→ TASK DESCRIPTION
Please show all lines of the records that include "legend".
*** DATASET EXCERPTS ***
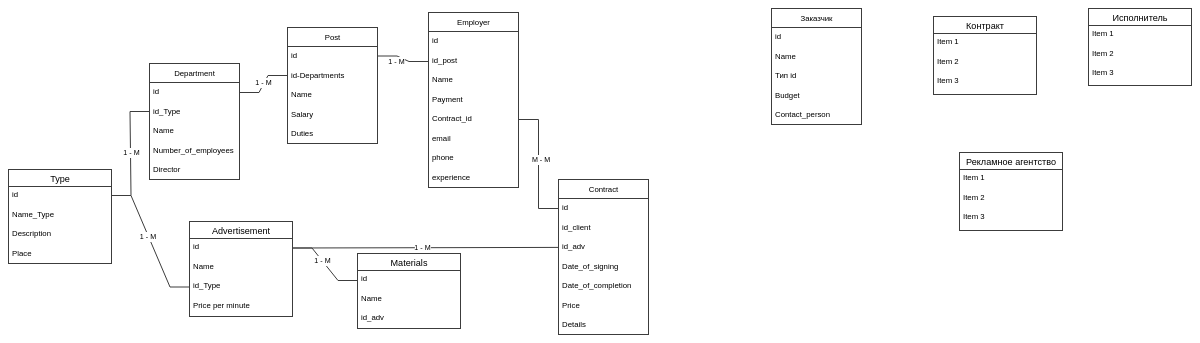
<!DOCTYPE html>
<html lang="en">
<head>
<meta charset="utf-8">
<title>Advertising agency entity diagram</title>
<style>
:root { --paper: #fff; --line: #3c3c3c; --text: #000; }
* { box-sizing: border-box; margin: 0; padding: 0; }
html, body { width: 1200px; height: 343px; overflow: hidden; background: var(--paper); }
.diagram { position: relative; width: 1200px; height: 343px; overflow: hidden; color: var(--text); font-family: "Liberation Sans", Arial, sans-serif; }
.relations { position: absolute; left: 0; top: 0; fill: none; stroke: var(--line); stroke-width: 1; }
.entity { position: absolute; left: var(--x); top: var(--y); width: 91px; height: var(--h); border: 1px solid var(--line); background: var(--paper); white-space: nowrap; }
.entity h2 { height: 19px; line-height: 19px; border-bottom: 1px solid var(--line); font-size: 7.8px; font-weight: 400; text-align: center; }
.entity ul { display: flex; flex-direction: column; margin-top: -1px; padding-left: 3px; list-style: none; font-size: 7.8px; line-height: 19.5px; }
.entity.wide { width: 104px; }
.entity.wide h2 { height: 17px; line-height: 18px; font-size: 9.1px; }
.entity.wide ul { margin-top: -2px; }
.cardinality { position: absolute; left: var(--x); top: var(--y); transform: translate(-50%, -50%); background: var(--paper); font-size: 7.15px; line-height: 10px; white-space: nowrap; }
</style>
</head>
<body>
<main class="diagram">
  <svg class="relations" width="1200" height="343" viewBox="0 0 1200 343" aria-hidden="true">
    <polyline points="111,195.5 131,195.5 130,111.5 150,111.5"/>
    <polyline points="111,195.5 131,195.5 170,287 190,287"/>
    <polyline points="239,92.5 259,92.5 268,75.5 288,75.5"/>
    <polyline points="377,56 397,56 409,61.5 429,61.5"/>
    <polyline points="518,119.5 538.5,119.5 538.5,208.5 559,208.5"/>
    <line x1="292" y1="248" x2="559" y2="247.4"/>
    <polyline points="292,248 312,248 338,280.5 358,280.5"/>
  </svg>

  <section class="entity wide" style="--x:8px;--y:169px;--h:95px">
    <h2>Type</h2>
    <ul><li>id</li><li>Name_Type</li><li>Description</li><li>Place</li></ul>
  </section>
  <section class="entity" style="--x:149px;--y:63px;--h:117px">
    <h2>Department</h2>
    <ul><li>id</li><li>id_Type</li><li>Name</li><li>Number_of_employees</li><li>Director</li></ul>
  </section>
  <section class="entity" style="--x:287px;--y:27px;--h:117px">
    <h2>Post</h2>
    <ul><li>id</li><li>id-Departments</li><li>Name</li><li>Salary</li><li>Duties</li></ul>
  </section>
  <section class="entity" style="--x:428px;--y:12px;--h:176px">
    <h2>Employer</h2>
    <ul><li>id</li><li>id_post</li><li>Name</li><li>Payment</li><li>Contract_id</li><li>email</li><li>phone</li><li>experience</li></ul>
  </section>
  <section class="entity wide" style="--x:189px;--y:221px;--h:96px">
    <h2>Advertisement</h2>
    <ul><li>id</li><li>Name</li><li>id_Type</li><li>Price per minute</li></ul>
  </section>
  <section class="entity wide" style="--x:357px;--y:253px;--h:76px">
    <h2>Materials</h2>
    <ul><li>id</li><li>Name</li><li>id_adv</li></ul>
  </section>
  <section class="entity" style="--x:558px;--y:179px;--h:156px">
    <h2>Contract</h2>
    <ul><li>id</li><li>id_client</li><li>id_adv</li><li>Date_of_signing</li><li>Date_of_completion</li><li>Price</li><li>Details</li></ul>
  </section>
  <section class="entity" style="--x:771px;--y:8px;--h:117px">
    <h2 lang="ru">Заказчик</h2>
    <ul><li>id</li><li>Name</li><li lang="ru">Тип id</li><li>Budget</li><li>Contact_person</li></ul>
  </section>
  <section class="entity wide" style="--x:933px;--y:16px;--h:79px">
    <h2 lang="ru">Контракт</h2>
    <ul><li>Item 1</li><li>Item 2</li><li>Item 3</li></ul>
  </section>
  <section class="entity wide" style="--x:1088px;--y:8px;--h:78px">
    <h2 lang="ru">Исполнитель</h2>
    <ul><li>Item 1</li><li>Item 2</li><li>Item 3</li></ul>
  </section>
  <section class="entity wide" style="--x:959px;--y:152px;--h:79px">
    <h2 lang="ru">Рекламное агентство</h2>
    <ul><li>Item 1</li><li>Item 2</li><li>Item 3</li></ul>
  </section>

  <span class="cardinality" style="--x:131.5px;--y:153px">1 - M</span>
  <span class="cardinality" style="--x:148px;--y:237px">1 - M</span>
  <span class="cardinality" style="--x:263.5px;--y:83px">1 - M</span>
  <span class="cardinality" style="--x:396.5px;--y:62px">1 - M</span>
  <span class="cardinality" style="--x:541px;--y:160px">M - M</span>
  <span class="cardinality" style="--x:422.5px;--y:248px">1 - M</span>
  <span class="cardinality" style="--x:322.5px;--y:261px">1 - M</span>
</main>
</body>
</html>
*** End of DATASET EXCERPTS ***
*** DATASET EXCERPTS ***
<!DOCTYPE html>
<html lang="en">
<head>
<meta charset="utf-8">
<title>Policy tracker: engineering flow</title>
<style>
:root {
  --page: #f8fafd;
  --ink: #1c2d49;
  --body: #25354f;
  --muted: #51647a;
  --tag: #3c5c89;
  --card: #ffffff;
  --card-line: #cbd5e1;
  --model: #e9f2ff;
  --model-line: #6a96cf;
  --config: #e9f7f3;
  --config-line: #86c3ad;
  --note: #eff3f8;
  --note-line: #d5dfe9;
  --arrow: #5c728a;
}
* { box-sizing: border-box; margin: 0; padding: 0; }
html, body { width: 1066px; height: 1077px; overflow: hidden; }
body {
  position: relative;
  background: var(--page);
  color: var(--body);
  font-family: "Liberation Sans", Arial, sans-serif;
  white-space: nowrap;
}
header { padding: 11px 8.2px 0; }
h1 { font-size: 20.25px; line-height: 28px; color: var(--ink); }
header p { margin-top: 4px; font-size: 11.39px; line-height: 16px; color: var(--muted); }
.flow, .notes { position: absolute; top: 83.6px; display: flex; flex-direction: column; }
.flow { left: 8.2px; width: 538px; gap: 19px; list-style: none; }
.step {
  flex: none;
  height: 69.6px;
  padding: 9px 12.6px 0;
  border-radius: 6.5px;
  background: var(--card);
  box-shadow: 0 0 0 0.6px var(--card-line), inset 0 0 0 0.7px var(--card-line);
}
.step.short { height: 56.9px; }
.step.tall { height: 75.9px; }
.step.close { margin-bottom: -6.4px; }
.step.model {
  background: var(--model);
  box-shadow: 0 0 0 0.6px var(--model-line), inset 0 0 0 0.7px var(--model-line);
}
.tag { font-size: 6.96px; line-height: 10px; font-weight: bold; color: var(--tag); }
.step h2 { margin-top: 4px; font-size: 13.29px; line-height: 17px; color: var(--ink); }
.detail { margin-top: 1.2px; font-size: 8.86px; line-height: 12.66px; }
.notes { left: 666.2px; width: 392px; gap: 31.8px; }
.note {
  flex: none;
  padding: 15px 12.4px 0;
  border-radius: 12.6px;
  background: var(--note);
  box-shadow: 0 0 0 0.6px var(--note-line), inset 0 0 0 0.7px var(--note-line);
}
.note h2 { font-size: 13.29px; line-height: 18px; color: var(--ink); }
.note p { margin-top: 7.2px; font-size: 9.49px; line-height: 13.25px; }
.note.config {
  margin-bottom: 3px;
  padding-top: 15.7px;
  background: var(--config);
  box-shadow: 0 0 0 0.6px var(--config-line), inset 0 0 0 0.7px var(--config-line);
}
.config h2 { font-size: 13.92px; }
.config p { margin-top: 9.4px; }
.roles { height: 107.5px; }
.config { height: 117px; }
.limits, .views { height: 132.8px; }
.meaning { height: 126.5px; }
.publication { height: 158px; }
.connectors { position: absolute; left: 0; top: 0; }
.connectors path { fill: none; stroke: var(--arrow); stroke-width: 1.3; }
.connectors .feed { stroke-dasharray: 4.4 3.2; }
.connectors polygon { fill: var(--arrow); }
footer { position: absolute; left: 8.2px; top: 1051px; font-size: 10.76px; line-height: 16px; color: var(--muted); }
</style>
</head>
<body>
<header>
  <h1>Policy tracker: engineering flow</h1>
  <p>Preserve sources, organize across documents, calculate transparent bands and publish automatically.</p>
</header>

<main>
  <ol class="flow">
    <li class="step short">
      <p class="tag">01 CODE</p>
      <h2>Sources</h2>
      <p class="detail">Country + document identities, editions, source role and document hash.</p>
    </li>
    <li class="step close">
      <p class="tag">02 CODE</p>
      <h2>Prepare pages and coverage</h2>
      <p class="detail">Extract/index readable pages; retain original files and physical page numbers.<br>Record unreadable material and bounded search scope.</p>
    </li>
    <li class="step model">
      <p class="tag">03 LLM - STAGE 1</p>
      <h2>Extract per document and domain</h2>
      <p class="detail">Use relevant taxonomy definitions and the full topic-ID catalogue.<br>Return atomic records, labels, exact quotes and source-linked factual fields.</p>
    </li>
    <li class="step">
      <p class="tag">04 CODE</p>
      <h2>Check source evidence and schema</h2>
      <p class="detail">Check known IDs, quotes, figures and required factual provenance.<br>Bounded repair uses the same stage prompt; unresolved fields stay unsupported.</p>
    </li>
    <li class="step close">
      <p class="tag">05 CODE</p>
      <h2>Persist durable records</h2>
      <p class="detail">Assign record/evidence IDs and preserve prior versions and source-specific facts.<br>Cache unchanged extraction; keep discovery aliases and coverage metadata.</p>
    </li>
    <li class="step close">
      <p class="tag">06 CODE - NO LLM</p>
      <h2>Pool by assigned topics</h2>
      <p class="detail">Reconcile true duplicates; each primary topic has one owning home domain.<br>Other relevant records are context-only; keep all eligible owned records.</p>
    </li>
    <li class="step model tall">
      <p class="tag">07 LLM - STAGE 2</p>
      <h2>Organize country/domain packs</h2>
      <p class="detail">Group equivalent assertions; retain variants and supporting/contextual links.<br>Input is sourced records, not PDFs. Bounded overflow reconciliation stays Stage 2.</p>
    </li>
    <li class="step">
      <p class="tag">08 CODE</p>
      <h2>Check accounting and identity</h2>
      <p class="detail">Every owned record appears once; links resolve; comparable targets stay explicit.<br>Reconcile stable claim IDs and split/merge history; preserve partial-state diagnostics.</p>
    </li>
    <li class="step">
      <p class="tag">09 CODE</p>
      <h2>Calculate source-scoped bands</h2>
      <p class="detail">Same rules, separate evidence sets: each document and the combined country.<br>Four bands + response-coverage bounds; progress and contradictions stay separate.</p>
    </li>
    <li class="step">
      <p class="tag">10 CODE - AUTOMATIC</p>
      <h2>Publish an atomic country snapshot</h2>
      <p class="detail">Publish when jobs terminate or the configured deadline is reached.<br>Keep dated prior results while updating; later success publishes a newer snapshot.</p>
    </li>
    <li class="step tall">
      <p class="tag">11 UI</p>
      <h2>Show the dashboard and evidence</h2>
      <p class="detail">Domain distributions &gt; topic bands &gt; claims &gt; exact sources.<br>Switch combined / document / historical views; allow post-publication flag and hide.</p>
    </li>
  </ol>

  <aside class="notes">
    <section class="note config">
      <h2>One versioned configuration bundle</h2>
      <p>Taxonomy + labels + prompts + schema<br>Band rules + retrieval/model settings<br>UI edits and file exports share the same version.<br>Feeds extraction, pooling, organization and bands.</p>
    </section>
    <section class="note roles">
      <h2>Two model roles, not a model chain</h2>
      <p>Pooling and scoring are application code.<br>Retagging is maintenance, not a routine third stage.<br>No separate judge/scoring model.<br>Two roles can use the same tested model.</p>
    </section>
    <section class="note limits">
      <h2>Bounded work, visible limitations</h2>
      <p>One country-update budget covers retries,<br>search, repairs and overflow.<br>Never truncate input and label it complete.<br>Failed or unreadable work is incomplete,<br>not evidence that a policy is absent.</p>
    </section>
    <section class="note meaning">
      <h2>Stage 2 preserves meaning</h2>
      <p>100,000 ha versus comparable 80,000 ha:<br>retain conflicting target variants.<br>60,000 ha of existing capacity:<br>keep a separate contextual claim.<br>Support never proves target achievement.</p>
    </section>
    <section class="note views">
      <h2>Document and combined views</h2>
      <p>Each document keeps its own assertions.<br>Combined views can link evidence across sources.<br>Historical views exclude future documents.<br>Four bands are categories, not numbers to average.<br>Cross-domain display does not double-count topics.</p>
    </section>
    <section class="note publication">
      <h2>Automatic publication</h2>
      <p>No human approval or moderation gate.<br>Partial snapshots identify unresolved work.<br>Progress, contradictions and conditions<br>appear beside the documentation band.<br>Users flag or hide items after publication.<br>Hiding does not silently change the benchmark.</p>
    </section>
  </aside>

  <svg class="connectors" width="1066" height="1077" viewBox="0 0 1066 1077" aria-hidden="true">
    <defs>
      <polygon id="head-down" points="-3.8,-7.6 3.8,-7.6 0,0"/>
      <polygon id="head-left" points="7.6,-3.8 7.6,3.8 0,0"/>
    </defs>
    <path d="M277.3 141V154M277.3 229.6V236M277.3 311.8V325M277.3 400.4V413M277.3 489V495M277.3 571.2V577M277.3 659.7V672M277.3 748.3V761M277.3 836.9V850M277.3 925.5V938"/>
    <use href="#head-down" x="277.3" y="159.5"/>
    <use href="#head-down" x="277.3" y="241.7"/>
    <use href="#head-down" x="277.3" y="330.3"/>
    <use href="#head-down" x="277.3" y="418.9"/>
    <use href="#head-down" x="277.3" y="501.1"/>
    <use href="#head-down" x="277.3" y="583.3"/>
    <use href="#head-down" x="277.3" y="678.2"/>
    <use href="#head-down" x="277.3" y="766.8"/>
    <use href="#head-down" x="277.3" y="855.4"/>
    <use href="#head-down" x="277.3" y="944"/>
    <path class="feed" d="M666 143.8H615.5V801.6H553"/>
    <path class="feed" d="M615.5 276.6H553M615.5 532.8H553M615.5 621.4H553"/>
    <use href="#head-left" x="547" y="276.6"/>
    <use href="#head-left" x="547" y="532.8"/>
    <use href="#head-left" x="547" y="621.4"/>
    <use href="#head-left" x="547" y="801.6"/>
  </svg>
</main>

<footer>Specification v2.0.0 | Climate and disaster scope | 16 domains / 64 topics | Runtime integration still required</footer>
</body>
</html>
*** End of DATASET EXCERPTS ***
*** DATASET EXCERPTS ***
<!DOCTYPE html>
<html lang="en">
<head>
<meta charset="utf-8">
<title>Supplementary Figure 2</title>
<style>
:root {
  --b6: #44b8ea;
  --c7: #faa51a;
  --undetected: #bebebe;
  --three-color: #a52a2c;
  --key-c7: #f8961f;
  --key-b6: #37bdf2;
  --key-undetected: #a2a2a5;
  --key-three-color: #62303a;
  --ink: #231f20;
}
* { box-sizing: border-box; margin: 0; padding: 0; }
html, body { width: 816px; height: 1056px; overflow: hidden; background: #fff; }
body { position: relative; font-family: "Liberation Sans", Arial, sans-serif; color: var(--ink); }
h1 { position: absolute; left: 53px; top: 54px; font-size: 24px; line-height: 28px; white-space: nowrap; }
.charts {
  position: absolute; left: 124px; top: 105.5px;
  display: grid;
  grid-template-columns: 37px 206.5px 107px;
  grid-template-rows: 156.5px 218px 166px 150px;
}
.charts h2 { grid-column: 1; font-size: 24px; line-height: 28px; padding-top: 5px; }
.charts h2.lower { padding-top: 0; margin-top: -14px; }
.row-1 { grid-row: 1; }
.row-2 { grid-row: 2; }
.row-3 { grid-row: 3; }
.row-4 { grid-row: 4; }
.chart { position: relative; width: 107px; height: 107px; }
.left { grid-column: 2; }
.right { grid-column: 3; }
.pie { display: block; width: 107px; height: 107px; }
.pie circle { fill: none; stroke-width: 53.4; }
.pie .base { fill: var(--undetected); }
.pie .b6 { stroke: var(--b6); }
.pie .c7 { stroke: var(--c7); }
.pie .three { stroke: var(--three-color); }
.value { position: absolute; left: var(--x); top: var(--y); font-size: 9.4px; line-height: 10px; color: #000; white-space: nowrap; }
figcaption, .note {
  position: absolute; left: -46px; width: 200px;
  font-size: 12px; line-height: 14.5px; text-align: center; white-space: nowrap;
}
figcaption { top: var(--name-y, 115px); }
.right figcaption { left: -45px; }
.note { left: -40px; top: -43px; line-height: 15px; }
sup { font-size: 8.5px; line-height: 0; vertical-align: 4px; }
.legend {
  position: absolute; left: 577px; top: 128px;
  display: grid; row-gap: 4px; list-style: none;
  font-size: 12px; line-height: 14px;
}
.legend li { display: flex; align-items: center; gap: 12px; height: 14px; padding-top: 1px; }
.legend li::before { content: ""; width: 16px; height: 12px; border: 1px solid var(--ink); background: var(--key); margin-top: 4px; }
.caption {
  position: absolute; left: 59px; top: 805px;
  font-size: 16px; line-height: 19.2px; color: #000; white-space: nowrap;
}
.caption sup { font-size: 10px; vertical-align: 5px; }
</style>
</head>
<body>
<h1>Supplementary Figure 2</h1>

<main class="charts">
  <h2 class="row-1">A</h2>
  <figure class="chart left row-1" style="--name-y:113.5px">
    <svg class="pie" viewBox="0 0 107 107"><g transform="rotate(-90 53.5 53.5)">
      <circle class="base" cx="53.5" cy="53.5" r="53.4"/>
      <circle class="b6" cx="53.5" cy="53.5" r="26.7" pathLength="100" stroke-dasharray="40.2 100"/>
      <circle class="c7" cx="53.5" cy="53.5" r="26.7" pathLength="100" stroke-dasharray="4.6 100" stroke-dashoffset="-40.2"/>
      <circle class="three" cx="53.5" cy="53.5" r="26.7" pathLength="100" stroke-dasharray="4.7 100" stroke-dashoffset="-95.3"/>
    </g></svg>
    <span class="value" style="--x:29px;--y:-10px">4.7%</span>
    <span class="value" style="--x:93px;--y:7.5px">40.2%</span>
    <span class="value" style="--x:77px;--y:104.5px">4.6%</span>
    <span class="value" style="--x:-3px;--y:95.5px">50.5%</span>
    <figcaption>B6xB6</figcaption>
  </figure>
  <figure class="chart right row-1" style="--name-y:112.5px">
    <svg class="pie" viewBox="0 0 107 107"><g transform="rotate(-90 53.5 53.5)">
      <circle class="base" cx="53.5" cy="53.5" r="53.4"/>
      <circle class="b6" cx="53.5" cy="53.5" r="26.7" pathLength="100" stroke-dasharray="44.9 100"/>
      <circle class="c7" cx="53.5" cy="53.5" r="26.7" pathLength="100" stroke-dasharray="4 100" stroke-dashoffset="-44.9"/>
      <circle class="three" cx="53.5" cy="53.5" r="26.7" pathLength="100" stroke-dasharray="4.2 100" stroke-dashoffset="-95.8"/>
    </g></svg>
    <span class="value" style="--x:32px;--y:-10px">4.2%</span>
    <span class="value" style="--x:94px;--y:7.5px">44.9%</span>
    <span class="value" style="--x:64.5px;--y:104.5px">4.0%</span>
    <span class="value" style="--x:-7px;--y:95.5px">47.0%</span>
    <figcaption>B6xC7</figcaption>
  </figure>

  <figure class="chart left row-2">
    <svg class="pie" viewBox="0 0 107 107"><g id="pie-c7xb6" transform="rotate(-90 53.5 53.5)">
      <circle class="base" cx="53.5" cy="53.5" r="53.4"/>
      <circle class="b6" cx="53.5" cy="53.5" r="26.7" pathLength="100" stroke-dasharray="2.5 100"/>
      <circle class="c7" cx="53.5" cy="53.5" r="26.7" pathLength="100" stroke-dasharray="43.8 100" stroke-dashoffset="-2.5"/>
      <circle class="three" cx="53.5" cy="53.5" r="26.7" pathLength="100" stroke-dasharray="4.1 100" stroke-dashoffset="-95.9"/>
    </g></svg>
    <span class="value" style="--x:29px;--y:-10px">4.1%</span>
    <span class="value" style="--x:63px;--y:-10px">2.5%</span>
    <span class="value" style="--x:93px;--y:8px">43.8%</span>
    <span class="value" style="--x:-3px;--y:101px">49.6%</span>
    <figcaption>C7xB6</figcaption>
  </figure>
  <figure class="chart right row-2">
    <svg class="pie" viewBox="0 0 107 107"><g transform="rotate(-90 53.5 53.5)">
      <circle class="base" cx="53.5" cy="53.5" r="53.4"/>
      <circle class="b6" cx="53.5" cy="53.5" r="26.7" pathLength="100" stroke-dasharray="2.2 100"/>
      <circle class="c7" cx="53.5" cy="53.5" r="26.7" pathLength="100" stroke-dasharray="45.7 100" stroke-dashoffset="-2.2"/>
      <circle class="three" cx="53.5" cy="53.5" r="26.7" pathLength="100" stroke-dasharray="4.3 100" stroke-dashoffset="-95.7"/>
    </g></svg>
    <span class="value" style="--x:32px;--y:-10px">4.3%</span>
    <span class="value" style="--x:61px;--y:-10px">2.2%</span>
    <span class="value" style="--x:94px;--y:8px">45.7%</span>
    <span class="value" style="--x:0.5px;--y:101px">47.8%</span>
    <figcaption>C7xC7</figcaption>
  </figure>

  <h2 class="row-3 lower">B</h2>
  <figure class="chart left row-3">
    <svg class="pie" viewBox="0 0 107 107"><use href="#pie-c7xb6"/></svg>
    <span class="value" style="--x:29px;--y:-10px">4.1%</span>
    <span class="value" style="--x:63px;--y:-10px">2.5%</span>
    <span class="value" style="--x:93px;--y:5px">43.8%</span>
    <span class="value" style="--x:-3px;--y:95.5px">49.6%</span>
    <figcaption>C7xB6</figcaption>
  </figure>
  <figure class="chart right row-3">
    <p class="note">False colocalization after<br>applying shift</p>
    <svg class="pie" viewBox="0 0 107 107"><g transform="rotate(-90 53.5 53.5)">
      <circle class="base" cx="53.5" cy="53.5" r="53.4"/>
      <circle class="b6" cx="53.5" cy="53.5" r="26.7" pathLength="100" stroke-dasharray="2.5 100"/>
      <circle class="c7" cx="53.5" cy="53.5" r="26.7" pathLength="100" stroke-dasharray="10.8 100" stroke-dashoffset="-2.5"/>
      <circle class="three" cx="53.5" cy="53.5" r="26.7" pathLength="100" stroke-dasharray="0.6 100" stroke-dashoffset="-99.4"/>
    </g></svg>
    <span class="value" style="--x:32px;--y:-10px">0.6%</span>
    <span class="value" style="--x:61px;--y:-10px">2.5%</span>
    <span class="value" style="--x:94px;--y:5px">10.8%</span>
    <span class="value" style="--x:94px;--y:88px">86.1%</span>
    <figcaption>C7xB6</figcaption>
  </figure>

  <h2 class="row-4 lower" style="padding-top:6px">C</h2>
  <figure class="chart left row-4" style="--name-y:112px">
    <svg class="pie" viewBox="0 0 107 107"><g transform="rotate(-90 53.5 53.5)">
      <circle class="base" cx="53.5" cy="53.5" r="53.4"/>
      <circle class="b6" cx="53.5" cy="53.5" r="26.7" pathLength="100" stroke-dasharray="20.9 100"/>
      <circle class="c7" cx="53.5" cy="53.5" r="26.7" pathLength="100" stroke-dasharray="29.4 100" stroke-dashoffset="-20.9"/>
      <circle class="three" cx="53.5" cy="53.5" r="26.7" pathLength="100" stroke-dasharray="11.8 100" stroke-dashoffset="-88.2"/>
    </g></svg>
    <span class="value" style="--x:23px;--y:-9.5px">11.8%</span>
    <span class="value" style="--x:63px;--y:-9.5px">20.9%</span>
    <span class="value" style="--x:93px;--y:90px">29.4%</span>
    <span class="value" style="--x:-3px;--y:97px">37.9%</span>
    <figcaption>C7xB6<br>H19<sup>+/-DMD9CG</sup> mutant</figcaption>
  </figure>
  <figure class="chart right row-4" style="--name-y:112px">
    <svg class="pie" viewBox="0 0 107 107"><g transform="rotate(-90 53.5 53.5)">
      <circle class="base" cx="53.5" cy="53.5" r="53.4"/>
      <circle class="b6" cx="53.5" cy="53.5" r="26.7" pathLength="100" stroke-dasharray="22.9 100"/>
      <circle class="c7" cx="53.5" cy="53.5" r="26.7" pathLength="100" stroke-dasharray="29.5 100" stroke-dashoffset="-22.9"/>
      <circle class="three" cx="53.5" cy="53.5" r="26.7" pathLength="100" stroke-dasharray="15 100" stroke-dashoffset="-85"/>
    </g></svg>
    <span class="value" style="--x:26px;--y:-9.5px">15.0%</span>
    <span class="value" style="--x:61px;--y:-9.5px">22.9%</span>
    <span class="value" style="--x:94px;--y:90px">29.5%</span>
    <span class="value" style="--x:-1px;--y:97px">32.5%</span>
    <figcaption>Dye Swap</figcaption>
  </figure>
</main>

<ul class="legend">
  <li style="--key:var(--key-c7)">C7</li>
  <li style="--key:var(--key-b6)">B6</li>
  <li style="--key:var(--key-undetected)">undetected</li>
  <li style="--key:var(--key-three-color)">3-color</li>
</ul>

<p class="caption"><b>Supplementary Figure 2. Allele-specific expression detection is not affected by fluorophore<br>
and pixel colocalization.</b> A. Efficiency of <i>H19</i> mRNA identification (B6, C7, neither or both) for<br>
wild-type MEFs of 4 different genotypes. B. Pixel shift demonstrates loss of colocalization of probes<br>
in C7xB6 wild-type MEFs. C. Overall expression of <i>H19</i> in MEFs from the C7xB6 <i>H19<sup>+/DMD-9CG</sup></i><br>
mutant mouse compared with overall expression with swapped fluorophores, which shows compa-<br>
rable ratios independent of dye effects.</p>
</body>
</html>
*** End of DATASET EXCERPTS ***
→ EXERCISE ANSWER
.legend {
.legend li { display: flex; align-items: center; gap: 12px; height: 14px; padding-top: 1px; }
.legend li::before { content: ""; width: 16px; height: 12px; border: 1px solid var(--ink); background: var(--key); margin-top: 4px; }
<ul class="legend">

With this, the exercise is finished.